FUNDING for an anti-social behaviour out-of-hours service is to be cut.

The £60,000-a-year paid to police is part of a list of so-called “management adjustments”, cuts made by council bosses without approval of elected councillors.

The list is normally made public in October but has not been formally published with committee or council papers and will not be part of the budget consultation by the SNP administration.

It also includes cutting 16 jobs, reducing school and council building cleaning, and replacing milk or diluted fruit juice to school meals with water. Pupils will continue to get free milk daily at other times.

Labour councillor Danny Lennie blasted the cut to the noise complaints service. Police will still take calls but the Clydebank Waterfront member said it would mean anti-social behaviour calls would be pushed further down the priority list.

He said: “I live in a high flat. The management that put this in place have never been in a high flat. You have put the residents in danger. Everybody is going to terrorise my high flat. That is not acceptable.”

SNP finance convener Cllr Ian Dickson replied: “I think you do our citizens a great disservice by assuming they’re going to commit anti-social behaviour.”

Management adjustments were not part of the formal council meeting papers but can be requested.

It made for a messy debate about draft budget calculations over what has been cut by council officers, what could be cut by councillors and how open the process has been.

When questioned by Labour what the SNP would put in place of the anti-social behaviour service, Cllr Dickson replied: “It’s a management adjustment so it’s not a council decision.

“As management adjustments, we can look at that in February.

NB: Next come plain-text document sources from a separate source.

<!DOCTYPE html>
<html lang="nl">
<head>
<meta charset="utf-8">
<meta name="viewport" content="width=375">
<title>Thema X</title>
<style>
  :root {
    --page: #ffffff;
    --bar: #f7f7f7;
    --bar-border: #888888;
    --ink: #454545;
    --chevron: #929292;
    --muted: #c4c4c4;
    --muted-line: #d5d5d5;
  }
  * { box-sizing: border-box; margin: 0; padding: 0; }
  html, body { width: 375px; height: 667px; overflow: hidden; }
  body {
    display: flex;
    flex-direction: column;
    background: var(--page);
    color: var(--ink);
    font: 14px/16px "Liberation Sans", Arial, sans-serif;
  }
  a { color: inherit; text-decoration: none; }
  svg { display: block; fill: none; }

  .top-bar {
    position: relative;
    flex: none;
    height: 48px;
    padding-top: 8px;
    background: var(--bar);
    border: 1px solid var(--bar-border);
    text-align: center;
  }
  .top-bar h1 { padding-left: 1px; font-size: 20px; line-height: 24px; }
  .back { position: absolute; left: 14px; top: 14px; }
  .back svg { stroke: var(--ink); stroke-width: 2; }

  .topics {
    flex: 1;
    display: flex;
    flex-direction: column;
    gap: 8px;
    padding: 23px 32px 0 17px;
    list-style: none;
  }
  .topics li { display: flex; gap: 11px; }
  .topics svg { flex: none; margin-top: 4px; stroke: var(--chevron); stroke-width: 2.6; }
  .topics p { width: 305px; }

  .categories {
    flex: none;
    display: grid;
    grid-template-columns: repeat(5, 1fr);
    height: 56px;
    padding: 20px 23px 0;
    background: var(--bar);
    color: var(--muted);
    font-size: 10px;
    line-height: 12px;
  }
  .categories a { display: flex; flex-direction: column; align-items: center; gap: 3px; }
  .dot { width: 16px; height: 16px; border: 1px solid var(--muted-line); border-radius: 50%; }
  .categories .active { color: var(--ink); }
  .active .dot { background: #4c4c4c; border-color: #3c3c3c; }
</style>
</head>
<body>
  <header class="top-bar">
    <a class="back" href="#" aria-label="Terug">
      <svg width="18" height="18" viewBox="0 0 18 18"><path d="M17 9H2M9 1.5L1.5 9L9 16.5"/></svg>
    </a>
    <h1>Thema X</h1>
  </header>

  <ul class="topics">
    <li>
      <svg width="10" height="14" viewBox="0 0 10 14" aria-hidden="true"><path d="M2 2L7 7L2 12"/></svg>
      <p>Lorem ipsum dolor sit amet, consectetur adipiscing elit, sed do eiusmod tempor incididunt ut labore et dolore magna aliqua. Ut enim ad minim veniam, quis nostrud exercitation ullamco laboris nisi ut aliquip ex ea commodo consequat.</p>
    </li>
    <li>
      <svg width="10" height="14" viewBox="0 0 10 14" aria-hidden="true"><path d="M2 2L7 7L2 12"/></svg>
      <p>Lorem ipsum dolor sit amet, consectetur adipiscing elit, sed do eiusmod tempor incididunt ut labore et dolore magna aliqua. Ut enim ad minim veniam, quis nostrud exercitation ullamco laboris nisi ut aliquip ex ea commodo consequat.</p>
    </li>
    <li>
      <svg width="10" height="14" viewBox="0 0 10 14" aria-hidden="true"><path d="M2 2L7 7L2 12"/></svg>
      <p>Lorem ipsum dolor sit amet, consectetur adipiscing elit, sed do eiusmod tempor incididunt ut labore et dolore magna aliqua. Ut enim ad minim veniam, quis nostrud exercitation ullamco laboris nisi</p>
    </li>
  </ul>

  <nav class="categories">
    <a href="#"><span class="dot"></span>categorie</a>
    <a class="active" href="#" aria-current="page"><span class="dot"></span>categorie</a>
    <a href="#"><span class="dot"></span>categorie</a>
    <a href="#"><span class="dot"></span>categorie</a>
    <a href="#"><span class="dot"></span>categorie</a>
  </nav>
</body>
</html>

Let’s have a grown-up discussion.”

Labour Cllr Gail Casey hit back: “This is not getting consulted on.”

Cllr David McBride said: “Currently residents can phone the police and they must respond within two hours. This is a political cut and it shouldn’t be hidden away from councillors, the public and the press.”

“I think our residents will think that £60,000 is excellent value for money for residents who make a noise complaint.”

Speaking after the meeting, police said they take all anti-social behaviour complaints seriously.

Inspector David Quinn said: “We treat noise complaints seriously and work with partner agencies to find a solution to them. We will of course take enforcement action when required and I would remind residents to be considerate towards their neighbours.”